Making My Netbook Sing. And Dance. And Play Movies.

I’m sure I mentioned before that I really like gadgets and a few months back I bought an eeePC 1000HA for under $400. This is one of the very first Netbooks to have the Atom processor and a 160GB hard drive instead of the paltry 4GB flash drives in the early models.

I really wasn’t impressed with the device out of the box since it comes shipped with a stripped down version of Windows XP for the operating system.
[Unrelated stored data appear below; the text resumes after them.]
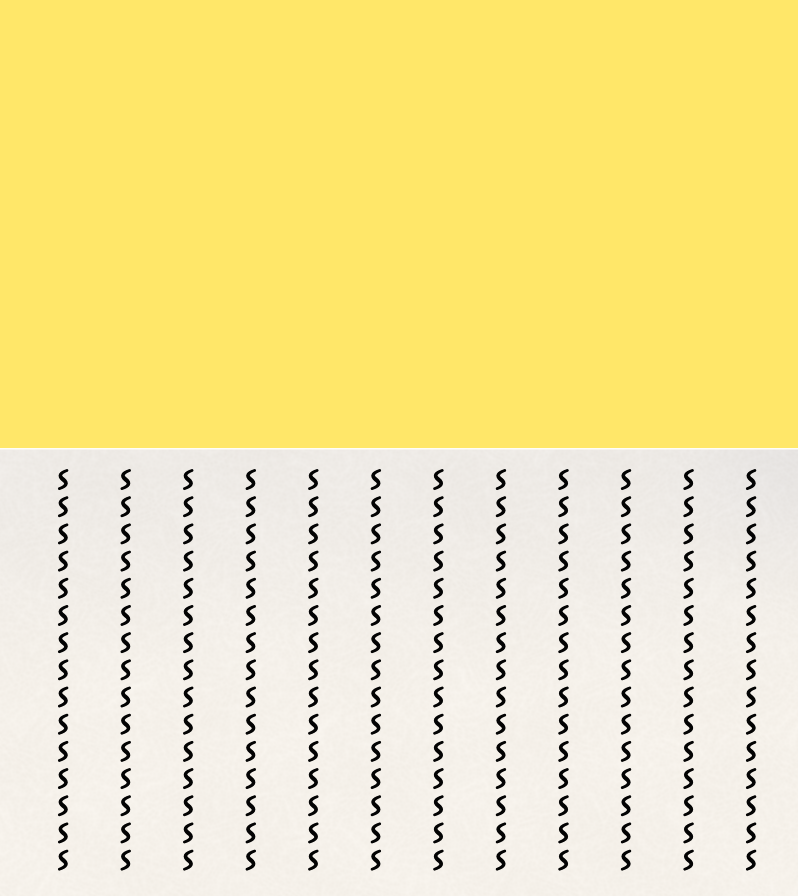
Reproduce this background procedurally as a Shadertoy shader.

```glsl
// A plain yellow panel above pale mottled paper with columns of small inked S-curves.

const vec3 YELLOW = vec3(1.0, 0.906, 0.41);
const vec3 PAPER = vec3(0.962, 0.945, 0.918);
const vec3 PAPER_SHADE = vec3(0.918, 0.906, 0.894);
const vec3 SEAM = vec3(1.0, 0.995, 0.97);
const vec3 INK = vec3(0.012);

const float HORIZON = 0.5;
const float SEAM_WIDTH = 0.0017;
const vec2 GRID_START = vec2(0.0705, 0.4648); // centre of the top left mark
const vec2 GRID_STEP = vec2(0.0698, -0.03034);
const vec2 GRID_LAST = vec2(11.0, 14.0);
const float MARK_HALF_HEIGHT = 0.0118;

vec2 hash2(vec2 cell) {
    vec3 h = fract(cell.xyx * vec3(0.1031, 0.1030, 0.0973));
    h += dot(h, h.yzx + 33.33);
    return fract((h.xx + h.yz) * h.zy);
}

// Distance to the nearest scattered feature point.
float cellular(vec2 p) {
    vec2 cell = floor(p), f = fract(p);
    float nearest = 2.0;
    for (int y = -1; y <= 1; y++)
        for (int x = -1; x <= 1; x++) {
            vec2 offset = vec2(x, y);
            nearest = min(nearest, length(offset + hash2(cell + offset) - f));
        }
    return nearest;
}

// Distance to a segment whose radius runs from r.x to r.y.
float taperedSegment(vec2 p, vec2 a, vec2 b, vec2 r) {
    vec2 ab = b - a;
    float t = clamp(dot(p - a, ab) / dot(ab, ab), 0.0, 1.0);
    return length(p - a - ab * t) - mix(r.x, r.y, t);
}

// Upper half of the mark: a bend from the centre to the right tip.
float halfCurve(vec2 p) {
    const vec2 bend = vec2(-0.66, 0.50), tip = vec2(0.36, 0.86);
    const float steps = 8.0;
    float d = 10.0;
    vec2 a = vec2(0.0);
    for (float i = 1.0; i <= steps; i++) {
        float t = i / steps;
        vec2 b = 2.0 * t * (1.0 - t) * bend + t * t * tip;
        vec2 radius = mix(vec2(0.20), vec2(0.13), vec2(t - 1.0 / steps, t));
        d = min(d, taperedSegment(p, a, b, radius));
        a = b;
    }
    return d;
}

float markDistance(vec2 p) {
    return min(halfCurve(p), halfCurve(-p));
}

// Position relative to the nearest mark in a bounded grid.
vec2 gridLocal(vec2 p) {
    vec2 index = clamp(round((p - GRID_START) / GRID_STEP), vec2(0.0), GRID_LAST);
    return p - GRID_START - index * GRID_STEP;
}

vec3 paperColor(vec2 p, float aspect) {
    // Shade gathers under the seam and in its right corner.
    float shade = 0.65 * smoothstep(0.2, 0.5, p.y);
    shade += 0.6 * smoothstep(0.2, 0.0, length(p - vec2(aspect, HORIZON)));
    vec3 color = mix(PAPER, PAPER_SHADE, shade);

    // Warped cells give fibres; slow sines give soft blotches.
    vec2 warp = 0.012 * sin(p.yx * vec2(71.0, 59.0) + 2.0 * sin(p * 37.0));
    float fibres = cellular((p + warp) * vec2(95.0, 120.0)) - 0.45;
    float grain = cellular(p * 230.0) - 0.45;
    float blotch = sin(p.x * 23.0 + 2.0 * sin(p.y * 17.0)) * sin(p.y * 29.0 + p.x * 9.0);
    float tone = 0.016 * fibres + 0.014 * grain + 0.004 * blotch;
    return color + tone * vec3(0.9, 1.0, 1.15);
}

void mainImage(out vec4 fragColor, in vec2 fragCoord) {
    vec2 p = fragCoord / iResolution.y;
    float aspect = iResolution.x / iResolution.y;
    float pixel = 1.0 / iResolution.y;

    // Paper and ink
    vec3 color = paperColor(p, aspect);
    float d = markDistance(gridLocal(p) / MARK_HALF_HEIGHT) * MARK_HALF_HEIGHT;
    color = mix(color, INK, smoothstep(0.6 * pixel, -0.6 * pixel, d));

    // Seam and upper panel
    float above = p.y - HORIZON;
    color = mix(color, SEAM, clamp((above + SEAM_WIDTH) / pixel + 0.5, 0.0, 1.0));
    color = mix(color, YELLOW, clamp(above / pixel + 0.5, 0.0, 1.0));
    fragColor = vec4(color, 1.0);
}
```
My initial experience with it was pretty lousy since the OS crashed hard when I tried to rearrange items on the desktop the first time I powered it up. A few more times of use were met with similar frustrations and overall sluggish response from the interface that even the addition of another 1GB of memory couldn’t help.

So, what’s a geek to do? Strip off Windows and install Linux of course!
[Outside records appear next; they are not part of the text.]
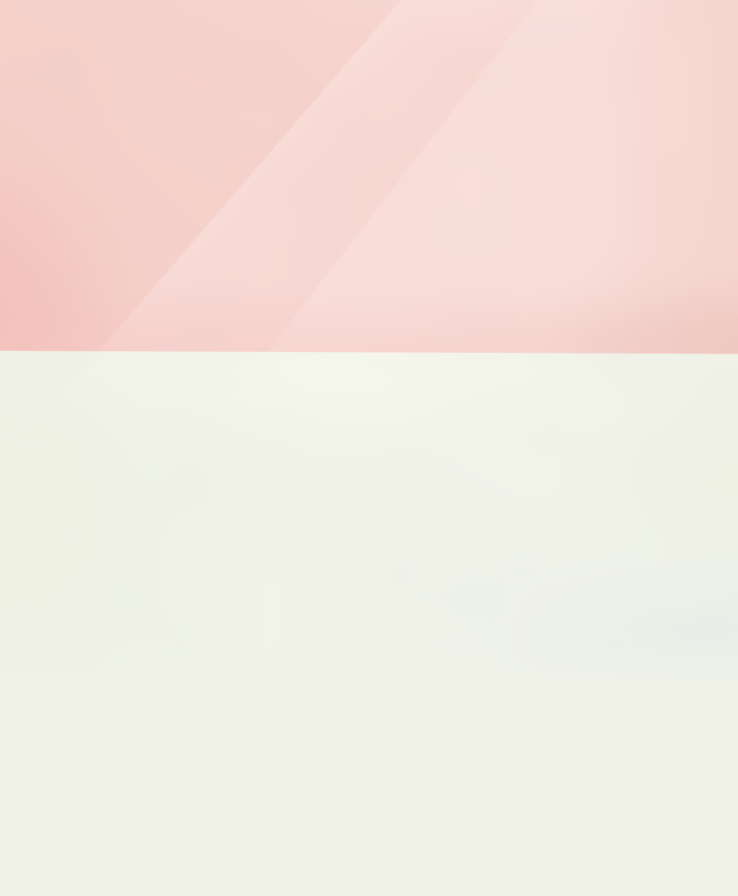
A Shadertoy shader for this background:

```glsl
// Draws a soft pink wall above a pale ivory table, crossed by two slanting bands of light.

// Colours
const vec3 WALL_SHADE  = vec3(0.960, 0.820, 0.795);
const vec3 WALL_BAND   = vec3(0.966, 0.842, 0.825);
const vec3 WALL_LIGHT  = vec3(0.972, 0.868, 0.850);
const vec3 WALL_ROSE   = vec3(0.950, 0.745, 0.725);
const vec3 WALL_CORNER = vec3(0.915, 0.770, 0.735);
const vec3 WALL_GLOW   = vec3(0.985, 0.895, 0.880);
const vec3 TABLE       = vec3(0.941, 0.949, 0.910);
const vec3 TABLE_LIGHT = vec3(0.960, 0.967, 0.928);
const vec3 TABLE_OLIVE = vec3(0.928, 0.937, 0.872);
const vec3 TABLE_MIST  = vec3(0.908, 0.935, 0.910);

// Layout, as fractions of the canvas
const float HORIZON_LEFT  = 0.6085;
const float HORIZON_RIGHT = 0.6050;
const float FLAT_TABLE_Y  = 0.235;
const vec2 RAY_ONE = vec2(0.544, 1.046); // x at the top, slope dx/dy
const vec2 RAY_TWO = vec2(0.729, 0.934);
const float RAY_SOFTNESS = 0.003;
const float GRAIN = 0.006;

float hash(vec2 p) {
    p = fract(p * vec2(0.1031, 0.1137));
    p += dot(p, p.yx + 33.33);
    return fract((p.x + p.y) * p.x * 17.0);
}

float noise(vec2 p) {
    vec2 cell = floor(p);
    vec2 f = fract(p);
    f = f * f * (3.0 - 2.0 * f);
    float low = mix(hash(cell), hash(cell + vec2(1, 0)), f.x);
    float high = mix(hash(cell + vec2(0, 1)), hash(cell + vec2(1, 1)), f.x);
    return mix(low, high, f.y);
}

// Elliptical soft spot: 1 at the centre, fading outward
float glow(vec2 p, vec2 centre, vec2 radius) {
    vec2 d = (p - centre) / radius;
    return exp(-dot(d, d));
}

// Horizontal distance to the right of a slanting ray
float rayOffset(vec2 p, vec2 ray) {
    return p.x - ray.x - ray.y * (p.y - 1.0);
}

float rayMask(float offset, float pixel) {
    float soft = max(RAY_SOFTNESS, pixel);
    return smoothstep(-soft, soft, offset);
}

vec3 wallColor(vec2 p, float one, float two, float pixel) {
    float firstLight = rayMask(one, pixel);
    float secondLight = rayMask(two, pixel);
    vec3 color = mix(WALL_SHADE, WALL_BAND, firstLight);
    color = mix(color, WALL_LIGHT, secondLight);

    // Light gathers along each ray and at the top
    float edgeGlow = firstLight * (1.0 - secondLight) * exp(-max(one, 0.0) / 0.06);
    color = mix(color, WALL_GLOW, 0.40 * edgeGlow);
    color = mix(color, WALL_GLOW, 0.35 * glow(p, vec2(0.66, 1.01), vec2(0.28, 0.06)));

    // Rose tint at the left, warm shade at the right and above the table
    color = mix(color, WALL_ROSE, 0.80 * glow(p, vec2(-0.03, 0.66), vec2(0.17, 0.16)));
    color = mix(color, WALL_SHADE, 0.60 * smoothstep(0.75, 1.0, p.x));
    color = mix(color, WALL_CORNER, 0.60 * glow(p, vec2(1.04, 0.615), vec2(0.24, 0.06)));
    return mix(color, WALL_ROSE, 0.25 * smoothstep(0.69, 0.605, p.y));
}

vec3 tableColor(vec2 p, float one, float two, float pixel) {
    vec3 color = TABLE;
    color = mix(color, TABLE_OLIVE, 0.75 * glow(p, vec2(0.0, 0.43), vec2(0.20, 0.18)));
    color = mix(color, TABLE_OLIVE, 0.55 * glow(p, vec2(1.0, 0.48), vec2(0.15, 0.10)));
    color = mix(color, TABLE_MIST, 0.80 * glow(p, vec2(0.95, 0.30), vec2(0.18, 0.06)));
    color = mix(color, TABLE_LIGHT, 0.80 * glow(p, vec2(0.50, 0.575), vec2(0.30, 0.06)));

    // Faint continuation of the rays
    float reach = smoothstep(0.50, 0.60, p.y) * smoothstep(0.65, 0.25, p.x);
    float rays = rayMask(one, pixel) + rayMask(two, pixel);
    color += 0.006 * reach * (rays - 1.0);

    // Pale bluish mottling
    float spots = smoothstep(0.55, 0.85, noise(p * vec2(24.0, 30.0)));
    spots *= glow(p, vec2(0.62, 0.33), vec2(0.35, 0.045));
    color = mix(color, TABLE_MIST, 0.30 * spots);

    // Plain lower part
    return mix(TABLE, color, smoothstep(FLAT_TABLE_Y - 0.004, FLAT_TABLE_Y + 0.02, p.y));
}

void mainImage(out vec4 fragColor, in vec2 fragCoord) {
    vec2 p = fragCoord / iResolution.xy;
    vec2 pixel = 1.0 / iResolution.xy;
    float one = rayOffset(p, RAY_ONE);
    float two = rayOffset(p, RAY_TWO);

    float horizon = mix(HORIZON_LEFT, HORIZON_RIGHT, p.x);
    float wall = smoothstep(-pixel.y, pixel.y, p.y - horizon);
    vec3 color = mix(tableColor(p, one, two, pixel.x), wallColor(p, one, two, pixel.x), wall);

    // Subtle blotches, absent from the plain lower part
    float blotch = noise(p * vec2(11.0, 15.0)) - 0.5;
    color += GRAIN * blotch * smoothstep(FLAT_TABLE_Y, FLAT_TABLE_Y + 0.05, p.y);
    fragColor = vec4(color, 1.0);
}
```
At the time, my first installation was using the older Ubuntu eee distro (now called Easy Peasy) which was the first to use the “Netbook Remix” style of desktop. The one consistent problem I had was that it would forget my wireless password and would not reconnect without my re-entering my password every time. This was not the end of the world as we know it, but it was pretty damn annoying.

Presently there is a new distro called eeebuntu, based on the 8.10 version of Ubuntu and sporting an improved and snappier “Netbook Remix” (NBR) desktop. This new desktop layout for the netbook makes sense and makes finding everything you really need very easy by organizing the shortcuts into categories and by using large icons.

One of the best features is the improved menu bar at the top and the addition of a hiding task and workspace bar at the bottom.

Getting your eee PC this awesome in about an hour or two is really easy to do and can be summed up in just a few simple steps:

  1. Note that doing this my way will wipe anything you may have saved on your current eee PC configuration. Backup anything you may want to keep before continuing!
  2. Download a copy of the eeebuntu ISO image here (I recommend the NBR version for your eee PC).
  3. Download the liveUSB Creator tool and use it to create the bootable ISO image to a spare 1GB, or larger, USB flash drive you have lying around (ignore the Fedora logos and use the “browse” button to locate your eeebuntu ISO image).
  4. Set the BIOS on your netbook to boot from the USB flash drive and reboot so that it loads the eeebuntu image.
  5. During the setup process I recommend selecting the option to use the entire hard drive for the installation, but this isn’t mandatory. Otherwise, simply answer the simple set-up questions and select the “automatic login” when entering your primary user name and root password – just to make the boot process that much faster.
  6. Once you are in to the desktop and have set up your networking (wireless or wired) run the update manager in the System -> Administration menu and get the PC up to date.
  7. I’d also recommend going to a website with flash (like YouTube) so that the plugin gets installed.
  8. Then follow these steps that Laptop Magazine laid out in order to install WINE so that you can install and run most any Windows application.

After that it just becomes a matter of rounding it out to suit your needs. Use the Synaptic Package Manager in the System -> Administration menu to locate software you want or need installed. I’ve learned that it is extremely easy to type a name into the “Quick Search” field to filter out the unnecessary files and have all the related packages I’m looking for appear for easy selection.

Since VLC Media Player is bundled with the eeebuntu image you are already capable of watching podcasts or movies. Now all anyone needs is to install a podcast aggregator (like gpodder) and they’re ready to ride the train in to work or watch a movie on a plane, since there is no way anyone can open a normal sized laptop in coach these days.

Can’t go wrong with a little Tiki Bar

Now, enjoy your much improved netbook!